[Items from a dataset]
-=-=-
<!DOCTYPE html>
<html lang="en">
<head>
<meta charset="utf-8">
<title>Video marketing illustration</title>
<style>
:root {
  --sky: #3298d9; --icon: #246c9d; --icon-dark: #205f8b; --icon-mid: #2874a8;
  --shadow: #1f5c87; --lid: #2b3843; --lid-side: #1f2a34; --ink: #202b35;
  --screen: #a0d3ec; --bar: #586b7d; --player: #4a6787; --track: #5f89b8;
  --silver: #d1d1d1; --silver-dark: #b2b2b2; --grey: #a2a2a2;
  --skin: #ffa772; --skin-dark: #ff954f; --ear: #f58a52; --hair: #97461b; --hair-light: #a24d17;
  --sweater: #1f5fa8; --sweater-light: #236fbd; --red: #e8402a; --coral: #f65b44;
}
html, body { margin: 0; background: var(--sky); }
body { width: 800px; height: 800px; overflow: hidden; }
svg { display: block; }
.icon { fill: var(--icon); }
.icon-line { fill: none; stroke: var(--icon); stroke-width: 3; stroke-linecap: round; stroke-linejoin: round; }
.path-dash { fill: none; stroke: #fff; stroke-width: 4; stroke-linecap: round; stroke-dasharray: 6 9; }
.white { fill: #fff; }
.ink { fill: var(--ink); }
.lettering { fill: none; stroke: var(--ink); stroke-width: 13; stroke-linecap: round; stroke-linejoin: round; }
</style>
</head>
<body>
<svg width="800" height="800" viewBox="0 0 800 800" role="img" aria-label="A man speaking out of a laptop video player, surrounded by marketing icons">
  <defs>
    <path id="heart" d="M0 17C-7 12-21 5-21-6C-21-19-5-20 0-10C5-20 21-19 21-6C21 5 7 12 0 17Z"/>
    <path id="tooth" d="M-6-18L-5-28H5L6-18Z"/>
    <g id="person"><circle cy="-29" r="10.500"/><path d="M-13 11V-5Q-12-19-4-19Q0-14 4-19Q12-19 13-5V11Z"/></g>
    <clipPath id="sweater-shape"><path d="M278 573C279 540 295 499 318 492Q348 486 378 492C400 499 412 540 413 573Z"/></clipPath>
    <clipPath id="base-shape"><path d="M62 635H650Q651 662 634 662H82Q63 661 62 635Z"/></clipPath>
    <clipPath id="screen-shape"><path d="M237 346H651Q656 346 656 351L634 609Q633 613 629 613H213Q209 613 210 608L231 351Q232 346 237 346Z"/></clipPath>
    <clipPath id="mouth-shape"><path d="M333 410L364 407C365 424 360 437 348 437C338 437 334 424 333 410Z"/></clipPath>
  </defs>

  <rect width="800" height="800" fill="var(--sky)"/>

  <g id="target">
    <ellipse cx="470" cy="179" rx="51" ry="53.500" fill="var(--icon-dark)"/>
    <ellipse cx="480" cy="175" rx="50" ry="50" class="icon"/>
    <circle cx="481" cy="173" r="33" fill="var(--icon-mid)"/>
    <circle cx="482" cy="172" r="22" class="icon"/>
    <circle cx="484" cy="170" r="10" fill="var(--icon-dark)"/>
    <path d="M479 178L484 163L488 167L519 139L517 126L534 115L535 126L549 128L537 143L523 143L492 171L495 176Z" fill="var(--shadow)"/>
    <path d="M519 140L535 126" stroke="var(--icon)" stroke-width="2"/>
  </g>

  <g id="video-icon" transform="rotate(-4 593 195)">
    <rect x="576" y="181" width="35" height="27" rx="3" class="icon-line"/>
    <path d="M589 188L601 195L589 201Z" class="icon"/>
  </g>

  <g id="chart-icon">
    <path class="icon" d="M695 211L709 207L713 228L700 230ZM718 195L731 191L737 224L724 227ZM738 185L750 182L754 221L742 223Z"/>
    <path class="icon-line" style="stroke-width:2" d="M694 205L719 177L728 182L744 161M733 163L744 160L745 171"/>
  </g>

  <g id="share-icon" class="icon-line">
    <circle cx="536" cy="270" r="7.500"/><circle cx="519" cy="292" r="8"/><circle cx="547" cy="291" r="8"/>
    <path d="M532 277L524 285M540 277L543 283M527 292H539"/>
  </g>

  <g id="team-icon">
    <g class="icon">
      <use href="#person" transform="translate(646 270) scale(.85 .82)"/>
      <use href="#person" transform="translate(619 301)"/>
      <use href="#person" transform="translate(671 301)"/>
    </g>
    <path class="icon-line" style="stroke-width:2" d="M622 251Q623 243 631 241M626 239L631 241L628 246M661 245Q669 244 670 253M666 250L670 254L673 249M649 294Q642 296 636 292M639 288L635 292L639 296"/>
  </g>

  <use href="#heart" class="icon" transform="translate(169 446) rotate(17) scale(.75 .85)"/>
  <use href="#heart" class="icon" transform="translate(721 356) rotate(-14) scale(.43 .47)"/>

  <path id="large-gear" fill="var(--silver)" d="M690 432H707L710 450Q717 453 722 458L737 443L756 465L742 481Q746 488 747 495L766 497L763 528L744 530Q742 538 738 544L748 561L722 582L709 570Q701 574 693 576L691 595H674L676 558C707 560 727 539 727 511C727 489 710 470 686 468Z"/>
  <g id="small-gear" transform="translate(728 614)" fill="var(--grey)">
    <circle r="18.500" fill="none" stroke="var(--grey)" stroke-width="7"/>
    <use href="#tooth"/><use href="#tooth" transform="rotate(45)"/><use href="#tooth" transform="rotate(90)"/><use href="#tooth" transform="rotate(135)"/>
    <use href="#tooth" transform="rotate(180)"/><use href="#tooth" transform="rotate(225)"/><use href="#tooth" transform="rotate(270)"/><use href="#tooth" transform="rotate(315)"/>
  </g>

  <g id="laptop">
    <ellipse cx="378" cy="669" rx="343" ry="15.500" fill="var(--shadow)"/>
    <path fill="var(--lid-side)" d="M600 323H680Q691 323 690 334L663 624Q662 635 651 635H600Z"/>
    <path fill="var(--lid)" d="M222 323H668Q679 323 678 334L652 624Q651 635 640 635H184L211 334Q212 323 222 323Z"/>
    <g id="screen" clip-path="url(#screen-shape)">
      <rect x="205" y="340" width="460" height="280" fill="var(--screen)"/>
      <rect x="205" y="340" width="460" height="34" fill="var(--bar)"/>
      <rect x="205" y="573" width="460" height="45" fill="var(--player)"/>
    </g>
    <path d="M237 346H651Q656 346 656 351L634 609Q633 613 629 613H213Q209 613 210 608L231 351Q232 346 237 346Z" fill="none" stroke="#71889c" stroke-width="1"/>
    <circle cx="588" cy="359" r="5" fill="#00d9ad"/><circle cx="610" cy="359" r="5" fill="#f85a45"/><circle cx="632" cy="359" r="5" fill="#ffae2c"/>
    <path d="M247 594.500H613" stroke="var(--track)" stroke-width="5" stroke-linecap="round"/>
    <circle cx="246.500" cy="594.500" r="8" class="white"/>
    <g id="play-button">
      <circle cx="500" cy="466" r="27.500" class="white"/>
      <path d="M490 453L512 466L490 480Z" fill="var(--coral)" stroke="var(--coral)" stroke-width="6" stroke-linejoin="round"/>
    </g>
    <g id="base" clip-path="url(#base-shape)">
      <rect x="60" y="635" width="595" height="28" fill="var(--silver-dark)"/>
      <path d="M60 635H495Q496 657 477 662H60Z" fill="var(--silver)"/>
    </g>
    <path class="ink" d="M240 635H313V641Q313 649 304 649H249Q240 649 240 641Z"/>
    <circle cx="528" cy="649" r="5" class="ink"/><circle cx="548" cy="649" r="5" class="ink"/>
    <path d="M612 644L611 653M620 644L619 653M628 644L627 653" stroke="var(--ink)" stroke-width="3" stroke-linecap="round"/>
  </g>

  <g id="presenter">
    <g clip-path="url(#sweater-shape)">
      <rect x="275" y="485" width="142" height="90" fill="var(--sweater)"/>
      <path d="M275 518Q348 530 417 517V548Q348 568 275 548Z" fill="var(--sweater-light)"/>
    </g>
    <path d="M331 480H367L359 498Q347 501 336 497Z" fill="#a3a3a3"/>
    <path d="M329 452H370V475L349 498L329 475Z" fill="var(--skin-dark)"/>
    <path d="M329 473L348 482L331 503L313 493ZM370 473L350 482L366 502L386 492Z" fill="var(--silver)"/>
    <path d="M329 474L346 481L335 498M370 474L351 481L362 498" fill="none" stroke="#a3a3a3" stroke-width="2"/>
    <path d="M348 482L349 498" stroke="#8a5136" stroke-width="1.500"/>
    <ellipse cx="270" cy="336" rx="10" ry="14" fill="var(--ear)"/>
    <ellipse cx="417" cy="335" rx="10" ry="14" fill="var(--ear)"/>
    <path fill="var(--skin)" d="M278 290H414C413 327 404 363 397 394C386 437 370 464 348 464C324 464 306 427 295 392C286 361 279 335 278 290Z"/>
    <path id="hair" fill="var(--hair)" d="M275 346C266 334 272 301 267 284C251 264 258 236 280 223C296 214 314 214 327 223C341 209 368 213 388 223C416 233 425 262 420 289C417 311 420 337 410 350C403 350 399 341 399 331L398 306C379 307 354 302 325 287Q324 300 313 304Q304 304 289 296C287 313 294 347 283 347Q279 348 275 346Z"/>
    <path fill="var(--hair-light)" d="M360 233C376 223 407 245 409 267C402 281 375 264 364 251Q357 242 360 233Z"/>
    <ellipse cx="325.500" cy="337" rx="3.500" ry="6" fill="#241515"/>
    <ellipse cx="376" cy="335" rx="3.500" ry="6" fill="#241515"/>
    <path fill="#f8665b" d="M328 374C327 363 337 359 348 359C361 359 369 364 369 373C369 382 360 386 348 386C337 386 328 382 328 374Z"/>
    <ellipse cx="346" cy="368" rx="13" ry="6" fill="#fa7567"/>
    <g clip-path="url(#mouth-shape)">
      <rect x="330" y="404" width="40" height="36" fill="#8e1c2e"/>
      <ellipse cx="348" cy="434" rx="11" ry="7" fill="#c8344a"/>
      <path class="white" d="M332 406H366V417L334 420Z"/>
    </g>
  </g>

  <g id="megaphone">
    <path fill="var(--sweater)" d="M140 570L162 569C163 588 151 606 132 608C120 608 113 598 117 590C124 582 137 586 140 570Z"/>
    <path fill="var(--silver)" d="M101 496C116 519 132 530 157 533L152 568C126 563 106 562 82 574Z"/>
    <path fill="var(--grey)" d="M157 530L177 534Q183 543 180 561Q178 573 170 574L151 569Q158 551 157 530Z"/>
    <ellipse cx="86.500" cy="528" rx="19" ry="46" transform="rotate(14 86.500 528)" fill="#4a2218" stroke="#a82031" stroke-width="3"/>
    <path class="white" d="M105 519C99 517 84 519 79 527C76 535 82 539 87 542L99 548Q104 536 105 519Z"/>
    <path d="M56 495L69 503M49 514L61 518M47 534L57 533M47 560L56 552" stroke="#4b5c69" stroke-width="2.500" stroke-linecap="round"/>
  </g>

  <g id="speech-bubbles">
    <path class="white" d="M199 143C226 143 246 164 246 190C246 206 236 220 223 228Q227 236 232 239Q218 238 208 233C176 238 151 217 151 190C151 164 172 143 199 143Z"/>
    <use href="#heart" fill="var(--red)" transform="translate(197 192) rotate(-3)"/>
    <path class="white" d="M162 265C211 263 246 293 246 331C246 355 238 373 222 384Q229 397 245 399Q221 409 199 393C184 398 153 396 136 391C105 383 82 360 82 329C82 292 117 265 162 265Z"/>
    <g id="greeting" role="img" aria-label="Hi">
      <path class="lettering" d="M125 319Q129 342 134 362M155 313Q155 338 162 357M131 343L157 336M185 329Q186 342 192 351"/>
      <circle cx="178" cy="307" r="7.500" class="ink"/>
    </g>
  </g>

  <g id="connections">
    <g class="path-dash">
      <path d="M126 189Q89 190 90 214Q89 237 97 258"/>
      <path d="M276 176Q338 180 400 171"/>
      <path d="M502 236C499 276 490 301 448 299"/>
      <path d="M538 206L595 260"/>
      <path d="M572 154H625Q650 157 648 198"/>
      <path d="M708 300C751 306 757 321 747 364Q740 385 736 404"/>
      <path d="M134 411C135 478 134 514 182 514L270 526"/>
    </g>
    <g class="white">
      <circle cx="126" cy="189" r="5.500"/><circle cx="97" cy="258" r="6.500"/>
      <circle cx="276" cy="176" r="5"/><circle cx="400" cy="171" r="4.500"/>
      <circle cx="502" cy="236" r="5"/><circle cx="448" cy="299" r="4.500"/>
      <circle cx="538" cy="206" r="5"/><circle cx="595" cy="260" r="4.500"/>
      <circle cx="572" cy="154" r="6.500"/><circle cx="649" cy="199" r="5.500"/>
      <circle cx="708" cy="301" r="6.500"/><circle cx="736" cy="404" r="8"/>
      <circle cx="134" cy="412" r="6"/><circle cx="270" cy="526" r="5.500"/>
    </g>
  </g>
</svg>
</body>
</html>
-=-=-
[Task objective]
Show the lines above that include "height".

[Answer to this task]
body { width: 800px; height: 800px; overflow: hidden; }
<svg width="800" height="800" viewBox="0 0 800 800" role="img" aria-label="A man speaking out of a laptop video player, surrounded by marketing icons">
  <rect width="800" height="800" fill="var(--sky)"/>
    <rect x="576" y="181" width="35" height="27" rx="3" class="icon-line"/>
      <rect x="205" y="340" width="460" height="280" fill="var(--screen)"/>
      <rect x="205" y="340" width="460" height="34" fill="var(--bar)"/>
      <rect x="205" y="573" width="460" height="45" fill="var(--player)"/>
      <rect x="60" y="635" width="595" height="28" fill="var(--silver-dark)"/>
      <rect x="275" y="485" width="142" height="90" fill="var(--sweater)"/>
      <rect x="330" y="404" width="40" height="36" fill="#8e1c2e"/>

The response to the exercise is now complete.